Thursday, February 28, 2008

European Starling (not in Europe)

You know my birding opportunities must be extremely limited when I resort to playing with photos of European Starlings that found my unprotected suet feeder. But I'll use the excuse that it's at least a chance to get a close-up look at this one's iridescent feathers, and also a chance to practice something new with photoshop. I really do think I'm overdue for an expedition outside my backyard. :-(

Wednesday, February 20, 2008

Lunar Eclipse

Watching tonight's total lunar eclipse, as watching birds and other natural wonders often does, provoked thoughts and speculations about the universe and our place in it. A major event happened, and we had nothing to do with it, but at least we got to watch it. Thomas Hardy, watching almost a century ago, expressed some thoughts that seem to fit our time, also.

Thy shadow, Earth, from Pole to Central Sea,
Now steals along upon the Moon's meek shine
In even monochrome and curving line
Of imperturbable serenity.

How shall I link such sun-cast symmetry
With the torn troubled form I know as thine,
That profile, placid as a brow divine,
With continents of moil and misery?

And can immense Mortality but throw
So small a shade, and Heaven's high human scheme
Be hemmed within the coasts yon arc implies?

Is such the stellar gauge of earthly show,
Nation at war with nation, brains that teem,
Heroes, and women fairer than the skies?

By Thomas Hardy (1840-1928)

Saturday, February 16, 2008

Yellow-rumped Warbler

Yellow-rumped Warblers in winter plumage are being reported by many birders who are offering suet at their feeders. It seemed that two or three were in my yard all day today. Some of them are fairly easy to identify as either the "Audubon's" or "Myrtle" form, but this one has me puzzled. According to the Nat'l Geographic guide, the lack of a whitish line over the eye makes it an Audubon. According to Sibley, the prominent streaks on the breast make it a Myrtle. Maybe it's half-and-half.

This one seems to have more of an eyeline, and the wite of the throat extends farther back on the side of the neck, so that indicates that it is likely a Myrtle.

Thursday, February 14, 2008

Face to face with a Varied Thrush

Today the BirdCam captured an eye-level view of the Varied Thrush that has decided that my yard is his yard. It's ok with me, but since the weather has turned very spring-like, and the daffodils are about to bloom, I don't expect him to stay much longer. As soon as the snow melts in the high hills, he will be off to reclaim his territory in the quiet, cool, green spaces under the tall firs.

Tuesday, February 12, 2008

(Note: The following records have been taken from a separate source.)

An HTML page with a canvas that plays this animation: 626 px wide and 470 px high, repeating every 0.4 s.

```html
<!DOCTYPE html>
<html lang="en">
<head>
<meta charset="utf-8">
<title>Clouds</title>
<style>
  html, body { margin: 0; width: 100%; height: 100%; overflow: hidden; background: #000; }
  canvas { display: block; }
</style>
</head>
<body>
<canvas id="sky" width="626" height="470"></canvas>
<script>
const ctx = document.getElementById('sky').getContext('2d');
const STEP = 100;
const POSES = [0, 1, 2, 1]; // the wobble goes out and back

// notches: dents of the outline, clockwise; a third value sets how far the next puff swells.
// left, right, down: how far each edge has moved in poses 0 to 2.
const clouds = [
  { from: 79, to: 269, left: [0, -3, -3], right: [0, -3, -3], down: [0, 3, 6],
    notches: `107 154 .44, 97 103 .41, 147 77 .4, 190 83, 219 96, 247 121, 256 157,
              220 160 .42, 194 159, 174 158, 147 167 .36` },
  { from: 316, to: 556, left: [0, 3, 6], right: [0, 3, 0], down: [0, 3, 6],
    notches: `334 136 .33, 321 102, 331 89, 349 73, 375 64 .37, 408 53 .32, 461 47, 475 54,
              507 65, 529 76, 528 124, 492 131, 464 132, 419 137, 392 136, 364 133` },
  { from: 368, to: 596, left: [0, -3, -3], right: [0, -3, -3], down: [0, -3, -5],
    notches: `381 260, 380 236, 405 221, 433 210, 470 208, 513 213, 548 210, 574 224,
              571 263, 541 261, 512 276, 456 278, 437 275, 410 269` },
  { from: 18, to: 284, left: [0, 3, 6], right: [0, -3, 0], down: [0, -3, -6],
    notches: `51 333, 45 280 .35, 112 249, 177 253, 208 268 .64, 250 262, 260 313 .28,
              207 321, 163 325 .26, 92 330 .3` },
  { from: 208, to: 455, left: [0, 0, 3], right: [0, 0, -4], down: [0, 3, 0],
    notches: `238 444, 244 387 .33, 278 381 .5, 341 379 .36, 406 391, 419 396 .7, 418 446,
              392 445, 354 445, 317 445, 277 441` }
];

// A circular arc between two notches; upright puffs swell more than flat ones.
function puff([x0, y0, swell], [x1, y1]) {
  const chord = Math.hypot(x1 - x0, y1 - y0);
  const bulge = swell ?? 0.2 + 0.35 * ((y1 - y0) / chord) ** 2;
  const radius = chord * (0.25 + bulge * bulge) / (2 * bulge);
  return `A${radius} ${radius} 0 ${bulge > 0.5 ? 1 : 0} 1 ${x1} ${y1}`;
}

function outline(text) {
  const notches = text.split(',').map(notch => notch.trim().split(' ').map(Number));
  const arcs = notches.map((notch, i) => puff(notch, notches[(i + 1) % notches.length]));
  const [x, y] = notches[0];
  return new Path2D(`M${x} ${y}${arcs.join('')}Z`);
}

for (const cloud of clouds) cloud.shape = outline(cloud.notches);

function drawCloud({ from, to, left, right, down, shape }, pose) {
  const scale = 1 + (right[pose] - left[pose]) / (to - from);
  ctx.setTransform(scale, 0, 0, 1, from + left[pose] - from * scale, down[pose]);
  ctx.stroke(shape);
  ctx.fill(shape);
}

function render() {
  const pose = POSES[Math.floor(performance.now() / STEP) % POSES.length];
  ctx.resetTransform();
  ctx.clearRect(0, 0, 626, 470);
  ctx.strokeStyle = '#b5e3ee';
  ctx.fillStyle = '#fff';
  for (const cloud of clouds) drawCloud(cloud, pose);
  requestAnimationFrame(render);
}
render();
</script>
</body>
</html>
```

Varied Thrush in the Willamette Valley

The Varied Thrush that has been making himself at home in my yard for about a month finally paused for a few seconds in front of my remote BirdCam. Today he was getting in the springtime mood along with all the other birds that are starting to sing, and from a distance of only 20 ft. that strange harmonic song is even more striking. A good recording can be heard at

Monday, February 11, 2008

Surf Scoter female

Looking back at my photos from the weekend at Yaquina Bay in Newport, I find this one of a female Surf Scoter especially interesting. I had never been close enough to a female to see so clearly the white patch on the back of the head. That patch on a male, of course, is easily visible from half a mile away.

Sunday, February 10, 2008

Yaquina Bay birding

Also, yesterday, while hunkered down out of the wind on the jetty at Newport, I entertained myself by trying to photograph birds in flight, such as this Red-throated Loon as it headed for the open ocean.

The photo of the Mew Gull (below) offers a good opportunity to study the wingtip pattern that distinguishes "our" subspecies (brachyrhynchus) from the European and East Asian subspecies. Our bird, according to the illustration in the National Geographic field guide, shows much less black. It also shows more white in the primary feathers than the slightly larger Ring-billed Gull, and a much smaller bill.

Saturday, February 09, 2008

Surfbirds and Black Turnstones

On the north jetty at Yaquina Bay today a few Surfbirds and Black Turnstones were dodging waves to search for food among the barnacles on the boulders.

Black Oytstercatchers

I found another excuse to get out to the coast today, and could have been satisfied just to watch the huge waves crashing against the cliffs. But as usual, there were plenty of birds about to serve as "icing on the cake." At Depoe Bay 18 Black Oystercatchers were high and dry, snoozing and preening during the high tide. One of them must have been getting hungry; it repeatedly went back to probing in a small rainwater pool, but never appeared to find anything to eat. These birds were silent as I was watching them, but a good recording of the Black Oystercatcher's distinctive voice can be heard at

Tuesday, February 05, 2008

Sanderling on an Oregon beach

Precious little time for birding these days, but fortunately I sometimes manage to snap a photo here and there that I can go back to, and play around with, on cold rainy evenings. This flock of Sanderling touched down for half a minute on the beach where I was walking with my kids back in mid-January. Sanderling seem to be always on the move. Maybe that's because the edge of the ocean, where they find their food, is also always in motion.